You print is now ready and colours resistant to washing at 40°C


Shake the paint bottle and pour a small amount onto your container or tray (you can use any small bowl, Tupperware or even an old takeaway container). Load your stippler with paint. Dab or brush the colour onto your block ensuring even coverage.

Getting the right amount of paint onto the block and achieving an even result can take a bit of practice. You can have a go at printing onto some fabric scraps until you find the technique that works best for you.

Traditionally printing starts at the bottom left hand corner of the fabric you are printing onto, but you can start from the top if you prefer. Position the block over the fabric and gently press down the block. Push down firmly, making sure not to slide the block. Lift up the block without hesitating! Work across the printing area to the right, continuing to load up your block with paint each time before you print.

Be careful not to spill any paint onto the tea towel. It is best to have your paint pots, brushes and stipplers on the side off the area where you are working, and apply the paint onto the blocks outside off the actual tea towel area, to avoid any accidents. 


If you want to change colours but keep using the same block, you can simply wash the block in water. Dry it with some kitchen paper or rag and reuse. Ensure there is no water left on the block so the paint does not get diluted when applied.


If you find that a particular impression is too patchy, you can very carefully try to print over the same area again. This is not too difficult with the big half circle block, but it might be a bit trickier with the multi stripe block in your kit, if you are new to block printing.

Remember imperfections are part of the beauty of this art.


If you want to align the blocks, for example to create a big circle with the half circle block, or a continued stripe with the stripe block, take care to align the next block impression as well as you can with the previous one. Blocks such as stripes can be tricky to align exactly, and even experienced printers might not get a perfect line each time.


If you want to print one motif over another, for example the stripe block over the circle, wait until the first colour is dry to avoid any bleeding.

Your blocks are made of sheesham or Indian rosewood, a durable and sustainable wood native to India. They have been oiled to protect them from soaking too much water.



If you only want to print a section of the block, use scrap paper to block out the area of fabric you want to leave empty. You might want to do this if for example you dont want to print all the way to the edge of your tea towel and the next block you are going to use would be too wide otherwise.


To print using this effect which means going from a dark tone to a lighter tone or vice versa, print your desired colour, then mix the same colour with a bit of white and gradually add more white with each successive printing.


If you want to have a certain motif, say a big circle, right in the middle of the fabric and then work your pattern outward from there, you can fold the fabric in four to work out where the centre point is.


If you want to make your own blocks you can buy Lino kits that come with caving tools or even try some old fashioned potato printing.
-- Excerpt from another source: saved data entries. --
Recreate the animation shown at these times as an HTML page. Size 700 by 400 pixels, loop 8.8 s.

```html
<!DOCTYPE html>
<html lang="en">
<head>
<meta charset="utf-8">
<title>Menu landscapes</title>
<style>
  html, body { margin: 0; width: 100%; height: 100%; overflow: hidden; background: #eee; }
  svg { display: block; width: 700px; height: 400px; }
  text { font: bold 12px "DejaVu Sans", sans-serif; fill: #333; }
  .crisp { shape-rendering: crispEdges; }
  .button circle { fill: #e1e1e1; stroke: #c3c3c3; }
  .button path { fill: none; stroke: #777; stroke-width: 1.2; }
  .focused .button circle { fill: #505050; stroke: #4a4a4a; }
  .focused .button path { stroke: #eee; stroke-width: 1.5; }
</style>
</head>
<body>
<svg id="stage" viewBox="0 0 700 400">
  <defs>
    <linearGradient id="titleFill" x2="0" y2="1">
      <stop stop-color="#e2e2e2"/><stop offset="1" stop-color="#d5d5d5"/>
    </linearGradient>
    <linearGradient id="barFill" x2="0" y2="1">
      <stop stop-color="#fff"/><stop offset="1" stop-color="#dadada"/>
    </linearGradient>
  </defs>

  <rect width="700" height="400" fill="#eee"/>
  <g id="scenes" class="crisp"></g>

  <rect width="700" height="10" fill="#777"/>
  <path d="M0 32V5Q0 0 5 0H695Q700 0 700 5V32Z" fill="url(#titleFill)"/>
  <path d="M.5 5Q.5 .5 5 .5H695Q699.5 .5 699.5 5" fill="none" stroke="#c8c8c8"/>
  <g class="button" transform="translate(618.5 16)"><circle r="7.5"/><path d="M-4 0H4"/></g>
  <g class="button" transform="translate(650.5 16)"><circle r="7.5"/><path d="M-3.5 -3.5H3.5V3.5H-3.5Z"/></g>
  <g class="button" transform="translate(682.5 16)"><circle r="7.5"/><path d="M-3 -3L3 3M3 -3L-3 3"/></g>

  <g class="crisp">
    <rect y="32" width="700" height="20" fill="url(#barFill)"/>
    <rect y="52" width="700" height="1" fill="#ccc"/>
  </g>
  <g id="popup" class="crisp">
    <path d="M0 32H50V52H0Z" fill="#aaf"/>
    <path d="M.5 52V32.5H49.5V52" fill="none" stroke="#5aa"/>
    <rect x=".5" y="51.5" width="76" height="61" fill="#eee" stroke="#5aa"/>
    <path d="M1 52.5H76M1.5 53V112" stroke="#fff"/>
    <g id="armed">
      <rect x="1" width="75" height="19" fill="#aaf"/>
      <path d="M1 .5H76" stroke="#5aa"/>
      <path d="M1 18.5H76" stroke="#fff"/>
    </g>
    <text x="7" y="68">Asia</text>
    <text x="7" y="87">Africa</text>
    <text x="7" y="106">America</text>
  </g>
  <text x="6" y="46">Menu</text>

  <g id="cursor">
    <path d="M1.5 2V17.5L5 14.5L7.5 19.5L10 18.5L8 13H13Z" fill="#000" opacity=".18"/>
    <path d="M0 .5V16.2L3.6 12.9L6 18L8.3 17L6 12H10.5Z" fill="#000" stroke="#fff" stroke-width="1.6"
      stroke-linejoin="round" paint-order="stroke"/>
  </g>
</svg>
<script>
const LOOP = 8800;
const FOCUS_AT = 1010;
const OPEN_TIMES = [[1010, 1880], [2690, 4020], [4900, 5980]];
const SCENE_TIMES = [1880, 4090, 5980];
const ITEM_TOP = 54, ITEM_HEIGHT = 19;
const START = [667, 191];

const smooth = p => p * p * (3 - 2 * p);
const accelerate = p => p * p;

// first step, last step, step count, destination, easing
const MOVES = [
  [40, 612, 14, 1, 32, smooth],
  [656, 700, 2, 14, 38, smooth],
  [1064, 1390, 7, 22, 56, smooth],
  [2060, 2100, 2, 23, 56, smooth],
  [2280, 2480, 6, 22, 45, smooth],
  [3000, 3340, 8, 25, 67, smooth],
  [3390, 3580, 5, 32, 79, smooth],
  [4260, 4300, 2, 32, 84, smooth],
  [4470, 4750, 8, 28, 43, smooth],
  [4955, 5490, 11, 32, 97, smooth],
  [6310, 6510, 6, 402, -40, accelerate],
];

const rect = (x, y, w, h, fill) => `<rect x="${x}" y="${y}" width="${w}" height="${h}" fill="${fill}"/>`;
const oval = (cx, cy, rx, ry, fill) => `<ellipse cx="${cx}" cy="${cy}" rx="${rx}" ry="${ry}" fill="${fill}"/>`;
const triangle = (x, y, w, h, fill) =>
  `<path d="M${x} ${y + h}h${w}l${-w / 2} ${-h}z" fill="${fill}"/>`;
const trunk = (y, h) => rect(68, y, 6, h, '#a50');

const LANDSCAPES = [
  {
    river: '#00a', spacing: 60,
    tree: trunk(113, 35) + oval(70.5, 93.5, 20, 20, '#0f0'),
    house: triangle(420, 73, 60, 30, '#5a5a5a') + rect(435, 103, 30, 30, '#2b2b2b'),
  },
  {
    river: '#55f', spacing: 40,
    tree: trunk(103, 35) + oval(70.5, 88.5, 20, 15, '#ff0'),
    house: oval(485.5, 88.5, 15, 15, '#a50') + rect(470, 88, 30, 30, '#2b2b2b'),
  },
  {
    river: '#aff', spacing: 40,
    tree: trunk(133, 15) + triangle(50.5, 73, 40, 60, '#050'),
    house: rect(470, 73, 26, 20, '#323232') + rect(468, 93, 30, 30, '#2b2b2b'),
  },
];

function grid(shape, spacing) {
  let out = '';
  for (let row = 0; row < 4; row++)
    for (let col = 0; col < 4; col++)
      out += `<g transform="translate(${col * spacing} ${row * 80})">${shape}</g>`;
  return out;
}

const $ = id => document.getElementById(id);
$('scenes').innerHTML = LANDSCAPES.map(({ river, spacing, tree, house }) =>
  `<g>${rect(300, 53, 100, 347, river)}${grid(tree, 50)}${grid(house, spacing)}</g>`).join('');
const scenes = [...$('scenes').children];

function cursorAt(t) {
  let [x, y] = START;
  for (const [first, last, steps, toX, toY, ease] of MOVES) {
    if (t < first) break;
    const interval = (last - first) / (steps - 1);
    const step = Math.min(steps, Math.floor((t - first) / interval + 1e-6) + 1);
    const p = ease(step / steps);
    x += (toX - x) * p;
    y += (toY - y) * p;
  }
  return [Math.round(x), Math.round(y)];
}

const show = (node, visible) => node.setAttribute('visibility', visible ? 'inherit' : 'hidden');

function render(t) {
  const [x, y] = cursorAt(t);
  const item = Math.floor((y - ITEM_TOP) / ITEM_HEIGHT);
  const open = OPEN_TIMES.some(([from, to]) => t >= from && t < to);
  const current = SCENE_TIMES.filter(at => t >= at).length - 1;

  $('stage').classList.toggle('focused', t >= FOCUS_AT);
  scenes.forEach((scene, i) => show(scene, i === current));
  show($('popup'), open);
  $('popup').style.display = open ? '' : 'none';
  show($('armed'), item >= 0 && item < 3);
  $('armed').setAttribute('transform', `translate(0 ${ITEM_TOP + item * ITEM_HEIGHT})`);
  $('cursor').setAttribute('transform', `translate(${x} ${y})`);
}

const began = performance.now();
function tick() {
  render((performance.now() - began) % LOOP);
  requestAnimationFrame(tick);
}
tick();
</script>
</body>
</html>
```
You can use your blocks to print onto paper and make beautiful cards, wall art and wrapping paper.

Use paper that is not too smooth (the block might slip) or too textured (as the print will not be very even). Lining paper works well. You can get block printing ink for paper printing (all the brands mentioned earlier will have this) but chalk emulsion works too and often comes in beautiful colours. Do test the paint consistency so it is not too runny or too thick (dilute with water if so). Poster paint will be too watery and is not recommended.


You might want to try printing onto other coloured fabrics. You can explore natural dyes such as turmeric, beetroot juice, pomegranate etc

Remember these dyes work best on natural fabrics such as cotton and linen, and the base colour will affect how the colours you are printing on top look.

You can find some tips about natural dyeing here.


Show us your work on instagram and we will repost it in our stories. We can't wait to see what you come up with !